• PROBLEM STATEMENT
Search term "relative": please show all lines in the listing that contain it.

• EXERCISE INPUT
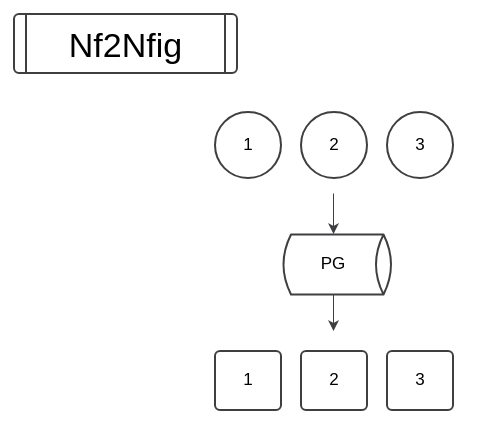
<!DOCTYPE html>
<html lang="en">
<head>
<meta charset="utf-8">
<title>Nf2Nfig flow diagram</title>
<style>
:root { --paper: #fff; --line: #3f3f42; --text: #000; }
* { box-sizing: border-box; margin: 0; padding: 0; }
body { width: 481px; height: 441px; overflow: hidden; background: var(--paper); }
.diagram {
  position: relative; width: 481px; height: 441px; overflow: hidden;
  color: var(--text); font: 17px/20px "Liberation Sans", Arial, sans-serif;
}
.title, .row, .store, .links { position: absolute; }
.title {
  left: 13px; top: 13px; width: 225px; height: 61px;
  display: flex; padding: 0 10px;
  border: 2px solid var(--line); border-radius: 6px;
}
.title h1 {
  flex: 1; display: flex; align-items: center; justify-content: center;
  border: solid var(--line); border-width: 0 2px;
  font-size: 34px; font-weight: 400; line-height: 40px; padding-top: 2px;
}
.row { left: 214px; display: flex; gap: 18px; list-style: none; }
.row li {
  width: 68px; display: flex; align-items: center; justify-content: center;
  border: 2px solid var(--line);
}
.inputs { top: 111px; }
.inputs li { height: 68px; border-radius: 50%; padding-bottom: 1px; }
.outputs { top: 350px; }
.outputs li { height: 61px; border-radius: 6px; padding-bottom: 1px; }
.store {
  left: 283px; top: 234px; width: 100px; height: 61px;
  display: flex; align-items: center; justify-content: center; padding-bottom: 2px;
}
.links { left: 0; top: 0; }
.outline { fill: none; stroke: var(--line); stroke-width: 2; stroke-linejoin: round; }
.arrow { stroke: var(--line); stroke-width: 1; fill: none; }
.head { fill: var(--line); }
</style>
</head>
<body>
<main class="diagram">
  <header class="title"><h1>Nf2Nfig</h1></header>
  <svg class="links" width="481" height="441" viewBox="0 0 481 441" aria-hidden="true">
    <defs><path id="arrowhead" class="head" d="M0 0L-5.5 -11L0 -8L5.5 -11Z"/></defs>
    <path class="arrow" d="M333.5 193.5V226M333.5 295V323"/>
    <use href="#arrowhead" x="333.5" y="234"/>
    <use href="#arrowhead" x="333.5" y="331"/>
    <path class="outline" d="M383.5 234.5H291Q276 264.5 291 294.5H383.5Q398.5 264.5 383.5 234.5Q368.5 264.5 383.5 294.5"/>
  </svg>
  <ul class="row inputs"><li>1</li><li>2</li><li>3</li></ul>
  <div class="store">PG</div>
  <ul class="row outputs"><li>1</li><li>2</li><li>3</li></ul>
</main>
</body>
</html>
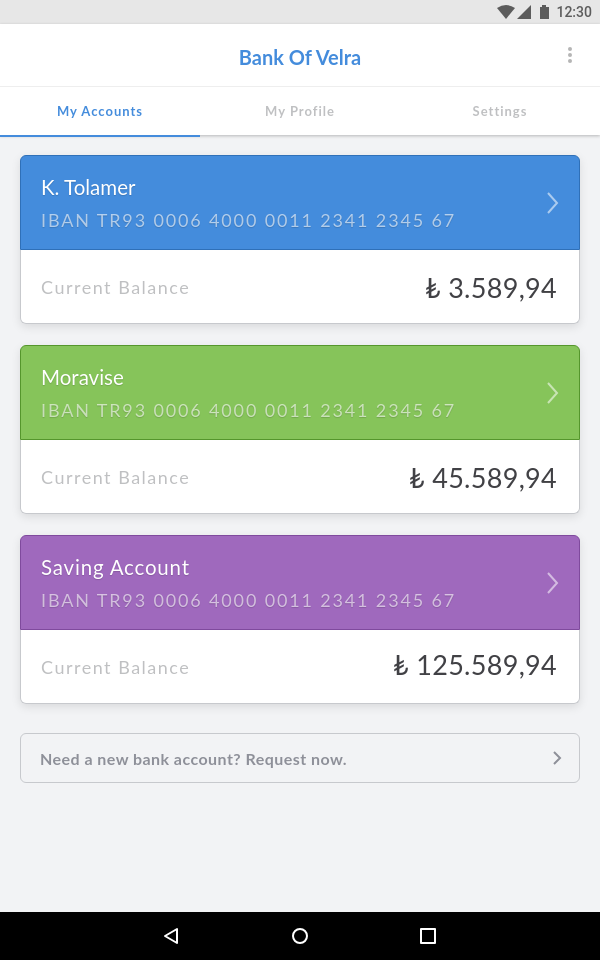
<!DOCTYPE html>
<html lang="en">
<head>
<meta charset="utf-8">
<title>My Accounts</title>
<style>
:root {
  --page: #f2f3f5;
  --status: #e7e7e7;
  --status-ink: #5c5c5c;
  --surface: #ffffff;
  --line: #c7c9cd;
  --muted: #bfc0c2;
  --ink: #414145;
  --request: #8e9099;
  --blue: #448cdc;
  --blue-edge: #2f70b8;
  --green: #86c45a;
  --green-edge: #55962c;
  --purple: #9f69bd;
  --purple-edge: #7f4a9d;
}
* { box-sizing: border-box; margin: 0; padding: 0; }
html, body { width: 600px; height: 960px; overflow: hidden; }
body { font-family: Lato, "Noto Sans", sans-serif; background: var(--page); color: var(--ink); }
a { color: inherit; text-decoration: none; }
svg { display: block; flex: none; }
.app { width: 600px; height: 960px; display: flex; flex-direction: column; }

.status-bar {
  height: 24px; padding-right: 8px; background: var(--status); color: var(--status-ink);
  display: flex; justify-content: flex-end; align-items: center; gap: 6px;
  font: 500 14px/24px Roboto, sans-serif;
}

.app-header { background: var(--surface); box-shadow: 0 1px 3px rgba(0, 0, 0, .25); position: relative; }
.title-bar {
  height: 63px; border-bottom: 1px solid #eeeeee; padding: 0 20px;
  display: grid; grid-template-columns: 20px 1fr 20px; align-items: center; justify-items: center;
}
.title-bar h1 { grid-column: 2; font-size: 20px; line-height: 24px; font-weight: 700; color: var(--blue); padding-top: 3px; }
.tabs { height: 48px; display: grid; grid-template-columns: repeat(3, 1fr); }
.tabs a {
  font-size: 13px; line-height: 48px; font-weight: 700; letter-spacing: 1px;
  text-align: center; color: var(--muted); border-bottom: 2px solid transparent;
}
.tabs .active { color: var(--blue); border-color: var(--blue); }

.accounts { flex: 1; padding: 20px 20px 0; display: flex; flex-direction: column; gap: 21px; }
.card { height: 169px; border-radius: 6px; box-shadow: 0 3px 10px rgba(0, 0, 0, .1); flex: none; }
.card-head {
  height: 95px; padding: 0 20px; border: 1px solid var(--edge); border-radius: 6px 6px 0 0;
  background: var(--tone); color: #ffffff; display: flex; justify-content: space-between; align-items: center;
  text-shadow: 0 1px 1px rgba(0, 0, 0, .15);
}
.card-head h2 { font-size: 20.5px; line-height: 28px; font-weight: 400; }
.iban { font-size: 18px; line-height: 24px; margin-top: 7px; letter-spacing: 1.85px; white-space: nowrap; color: rgba(255, 255, 255, .6); }
.card-body {
  height: 74px; padding: 0 22px 0 20px; background: var(--surface);
  border: 1px solid var(--line); border-top: 0; border-radius: 0 0 6px 6px;
  display: flex; justify-content: space-between; align-items: center;
}
.label { font-size: 18px; letter-spacing: 1.5px; color: var(--muted); }
.amount { font-size: 27px; line-height: 32px; letter-spacing: .3px; padding-top: 2px; }
.blue { --tone: var(--blue); --edge: var(--blue-edge); }
.green { --tone: var(--green); --edge: var(--green-edge); }
.purple { --tone: var(--purple); --edge: var(--purple-edge); }
.purple h2 { letter-spacing: .8px; }
.purple .amount { padding: 0 0 4px; }

.request {
  height: 50px; margin-top: 8px; padding: 0 17px 0 19px; border: 1px solid var(--line); border-radius: 6px;
  display: flex; justify-content: space-between; align-items: center; flex: none;
  color: var(--request); font-size: 16px; font-weight: 700; letter-spacing: .45px;
}

.nav-bar {
  height: 48px; padding: 0 163px; background: #000000;
  display: flex; justify-content: space-between; align-items: center;
}
</style>
</head>
<body>
<svg width="0" height="0" style="position:absolute" aria-hidden="true">
  <defs>
    <path id="chevron" d="M2 1 11 11 2 21" fill="none" stroke="currentColor" stroke-width="2"/>
  </defs>
</svg>
<div class="app">
  <div class="status-bar">
    <svg width="53" height="16" viewBox="0 0 53 16" fill="currentColor" aria-hidden="true">
      <path d="M0 4Q9 -2 18 4L9 15Z"/>
      <path d="M20 15 34 1V15Z"/>
      <path d="M43 3H45V1H49V3H52V15H43Z"/>
    </svg>
    <span>12:30</span>
  </div>

  <header class="app-header">
    <div class="title-bar">
      <h1>Bank Of Velra</h1>
      <svg width="20" height="20" viewBox="0 0 20 20" fill="#b5b5b5" role="img" aria-label="More options">
        <circle cx="10" cy="4" r="2"/><circle cx="10" cy="10" r="2"/><circle cx="10" cy="16" r="2"/>
      </svg>
    </div>
    <nav class="tabs">
      <a class="active" href="#">My Accounts</a>
      <a href="#">My Profile</a>
      <a href="#">Settings</a>
    </nav>
  </header>

  <main class="accounts">
    <article class="card blue">
      <a class="card-head" href="#">
        <div>
          <h2>K. Tolamer</h2>
          <p class="iban">IBAN TR93 0006 4000 0011 2341 2345 67</p>
        </div>
        <svg width="13" height="22" opacity=".55" aria-hidden="true"><use href="#chevron"/></svg>
      </a>
      <div class="card-body">
        <span class="label">Current Balance</span>
        <span class="amount">₺ 3.589,94</span>
      </div>
    </article>

    <article class="card green">
      <a class="card-head" href="#">
        <div>
          <h2>Moravise</h2>
          <p class="iban">IBAN TR93 0006 4000 0011 2341 2345 67</p>
        </div>
        <svg width="13" height="22" opacity=".55" aria-hidden="true"><use href="#chevron"/></svg>
      </a>
      <div class="card-body">
        <span class="label">Current Balance</span>
        <span class="amount">₺ 45.589,94</span>
      </div>
    </article>

    <article class="card purple">
      <a class="card-head" href="#">
        <div>
          <h2>Saving Account</h2>
          <p class="iban">IBAN TR93 0006 4000 0011 2341 2345 67</p>
        </div>
        <svg width="13" height="22" opacity=".55" aria-hidden="true"><use href="#chevron"/></svg>
      </a>
      <div class="card-body">
        <span class="label">Current Balance</span>
        <span class="amount">₺ 125.589,94</span>
      </div>
    </article>

    <a class="request" href="#">
      <span>Need a new bank account? Request now.</span>
      <svg width="10" height="16" viewBox="0 0 10 16" fill="none" stroke="currentColor" stroke-width="2" aria-hidden="true">
        <path d="M2 2 8 8 2 14"/>
      </svg>
    </a>
  </main>

  <nav class="nav-bar" aria-label="System">
    <svg width="18" height="18" viewBox="0 0 18 18" fill="none" stroke="#ffffff" stroke-width="2" stroke-linejoin="round" aria-hidden="true">
      <path d="M14 2V16L2 9Z"/>
    </svg>
    <svg width="18" height="18" viewBox="0 0 18 18" fill="none" stroke="#ffffff" stroke-width="2" aria-hidden="true">
      <circle cx="9" cy="9" r="7"/>
    </svg>
    <svg width="18" height="18" viewBox="0 0 18 18" fill="none" stroke="#ffffff" stroke-width="2" stroke-linejoin="round" aria-hidden="true">
      <rect x="2" y="2" width="14" height="14"/>
    </svg>
  </nav>
</div>
</body>
</html>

• TASK SOLUTION
  position: relative; width: 481px; height: 441px; overflow: hidden;
.app-header { background: var(--surface); box-shadow: 0 1px 3px rgba(0, 0, 0, .25); position: relative; }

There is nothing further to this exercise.